"No matter how the establishment wants to clean Donald Trump up, get him on a teleprompter and get him on message, he has officially won the fight to let Trump be Trump. He keeps telling us who he is, it's time we believe him."

Conway had already been a part of the Trump campaign as an adviser and counts vice presidential nominee Mike PenceMichael (Mike) Richard PencePoll: 73 percent of Democratic voters would consider voting for Biden in the 2024 primary Bipartisan congressional commission urges IOC to postpone, relocate Beijing Games Noem to travel to South Carolina for early voting event MORE as a client.
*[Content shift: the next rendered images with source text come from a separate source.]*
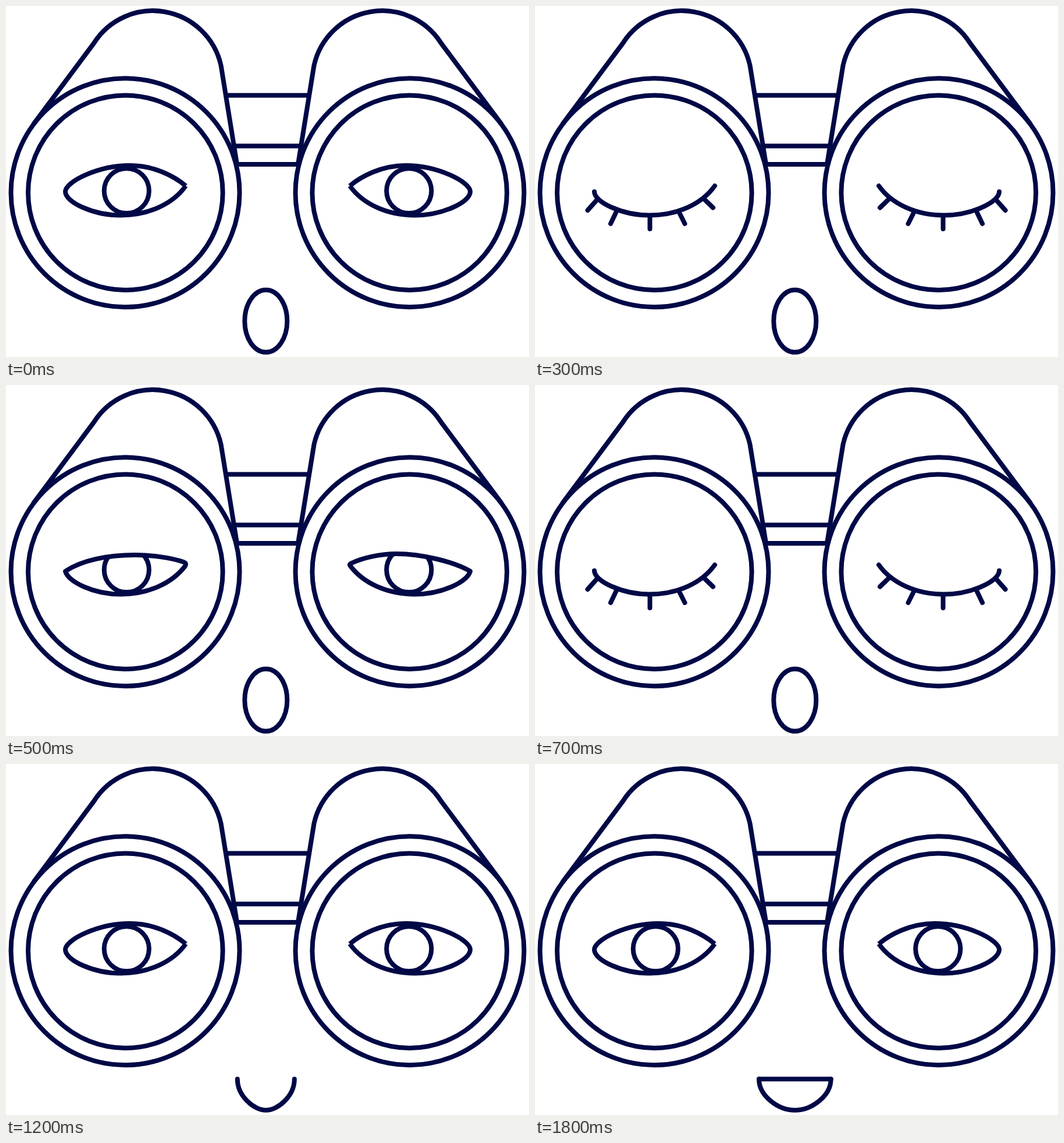
Animation, 899 px wide and 603 px high, one loop 8 s. Source, as an HTML page:

```html
<!DOCTYPE html>
<html lang="en">
<head>
<meta charset="utf-8">
<title>Binoculars</title>
<style>
  html, body { margin: 0; width: 100%; height: 100%; overflow: hidden; background: #fff; }
  svg { display: block; width: 100%; height: 100%; }
  .ink { fill: none; stroke: #000846; stroke-width: 8; stroke-linecap: round; stroke-linejoin: round; }
  .butt { stroke-linecap: butt; }

  /* Every pose is switched hard; 1.25% is 100 ms. */
  .pose { visibility: hidden; animation: 8s step-end infinite; }
  .open { animation-name: open; }
  .half { animation-name: half; }
  .low { animation-name: low; }
  .shut { animation-name: shut; }
  .gasp { animation-name: gasp; }
  .smile1 { animation-name: smile1; }
  .smile2 { animation-name: smile2; }
  .smile3 { animation-name: smile3; }
  .smile4 { animation-name: smile4; }
  .teeth { animation-name: teeth; }

  @keyframes open { 0%, 10%, 100% { visibility: visible } 1.25% { visibility: hidden } }
  @keyframes half { 0%, 2.5%, 7.5%, 100% { visibility: hidden } 1.25%, 6.25% { visibility: visible } }
  @keyframes low { 0%, 3.75%, 6.25%, 8.75%, 100% { visibility: hidden } 2.5%, 5%, 7.5% { visibility: visible } }
  @keyframes shut { 0%, 5%, 10%, 100% { visibility: hidden } 3.75%, 8.75% { visibility: visible } }
  @keyframes gasp { 0% { visibility: visible } 10%, 100% { visibility: hidden } }
  @keyframes smile1 { 0%, 12.5%, 100% { visibility: hidden } 10% { visibility: visible } }
  @keyframes smile2 { 0%, 15%, 100% { visibility: hidden } 12.5% { visibility: visible } }
  @keyframes smile3 { 0%, 17.5%, 100% { visibility: hidden } 15% { visibility: visible } }
  @keyframes smile4 { 0% { visibility: hidden } 17.5%, 100% { visibility: visible } }
  @keyframes teeth { 0% { visibility: hidden } 22.5%, 100% { visibility: visible } }
</style>
</head>
<body>
<svg viewBox="0 0 899 603" preserveAspectRatio="none">
  <defs>
    <g id="tube">
      <circle cx="205" cy="320.7" r="196.5"/>
      <circle cx="205.3" cy="320.7" r="167.3"/>
      <path d="M48 202L151 64A120 120 0 0 1 369.500 102L397 272"/>
    </g>
    <circle id="pupil" cx="207.300" cy="317.500" r="38.600"/>
    <path id="eyeOpen" d="M309 309C290 293 255 274 213 274C158 274 102 302 102 319C102 337 150 359.500 197 359.500C245 359.500 287 340 309 309"/>
    <path id="eyeHalfL" d="M102 320C130 301 175 292 222 292C250 292 285 297 305 304Q311 306 308 311C286 340 245 359.500 197 359.500C150 359.500 107 338 102 320Z"/>
    <path id="eyeHalfR" d="M102 320C129 304 185 290 229 290C257 290 287 297 306 306Q311 308 308 311C286 340 245 359.500 197 359.500C150 359.500 107 338 102 320Z"/>
    <path id="eyeLow" d="M102 320C135 322 170 324 205 324C245 324 280 318 309 309C287 340 245 359.500 197 359.500C150 359.500 107 338 102 320Z"/>
    <path id="eyeShut" d="M102 319C102 337 150 359.500 197 359.500C245 359.500 287 340 309 309"/>
    <path id="lashes" d="M106.500 333L90.500 351M140 353L130 374M197.500 360V383M247 353L257.500 374M291 332L306 346.500"/>
    <clipPath id="clipHalfL"><use href="#eyeHalfL"/></clipPath>
    <clipPath id="clipHalfR"><use href="#eyeHalfR"/></clipPath>
    <clipPath id="clipLow"><use href="#eyeLow"/></clipPath>
    <g id="lowEye">
      <use href="#pupil" clip-path="url(#clipLow)"/>
      <use href="#eyeLow"/>
    </g>
  </defs>

  <g class="ink">
    <use href="#tube"/>
    <use href="#tube" transform="translate(899) scale(-1 1)"/>
    <path class="butt" d="M378 153.500H521M391 240.500H508M397 272H502"/>

    <g class="pose open butt">
      <use href="#pupil"/>
      <use href="#eyeOpen"/>
      <g transform="translate(900) scale(-1 1)">
        <use href="#pupil"/>
        <use href="#eyeOpen"/>
      </g>
    </g>
    <g class="pose half">
      <use href="#pupil" clip-path="url(#clipHalfL)"/>
      <use href="#eyeHalfL"/>
      <g transform="translate(900) scale(-1 1)">
        <use href="#pupil" clip-path="url(#clipHalfR)"/>
        <use href="#eyeHalfR"/>
      </g>
    </g>
    <g class="pose low">
      <use href="#lowEye"/>
      <use href="#lowEye" transform="translate(900) scale(-1 1)"/>
    </g>
    <g class="pose shut">
      <use href="#eyeShut"/>
      <use href="#lashes"/>
      <use href="#eyeShut" transform="translate(900) scale(-1 1)"/>
      <use href="#lashes" transform="translate(899) scale(-1 1)"/>
    </g>

    <ellipse class="pose gasp" cx="446.800" cy="541.300" rx="36.500" ry="53.500"/>
    <path class="pose smile1" d="M410.300 541.300c0 29.500 16.300 53.500 36.500 53.500s36.500-24 36.500-53.500"/>
    <path class="pose smile2" d="M401.300 541.300c0 29.500 25.300 53.500 45.500 53.500s45.500-24 45.500-53.500"/>
    <path class="pose smile3" d="M397.800 541.300c0 29.500 28.800 53.500 49 53.500s49-24 49-53.500"/>
    <path class="pose smile4" d="M385 541.300c0 29.500 33.800 53.500 61.800 53.500s61.800-24 61.800-53.500"/>
    <path class="pose teeth" d="M385 541.300H508.600"/>
  </g>
</svg>
</body>
</html>
```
But while reports have pegged Bannon as an informal adviser to Trump, the move makes his involvement official. 

Clinton aides slammed Breitbart, citing what they called "deranged conspiracy theories" on the site. 

"We should expect in the coming weeks to see more of what, at the end of the day, really scares voters about Donald Trump," Mook said, predicting more "wild accusations" from the GOP nominee.

Under Bannon, Breitbart has been unabashedly pro-Trump and has regularly tangled with GOP establishment figures like Speaker Paul RyanPaul Davis RyanTrump clash ahead: Ron DeSantis positions himself as GOP's future in a direct-mail piece Cutting critical family support won't solve the labor crisis Juan Williams: Trump's GOP descends into farce MORE (Wis.).  

The site regularly hammers Clintons and the Democrats, publishing more than a dozen stories this month questioning whether the Democratic nominee is hiding an illness from voters. The Clinton campaign rejected those rumors in a statement Tuesday night.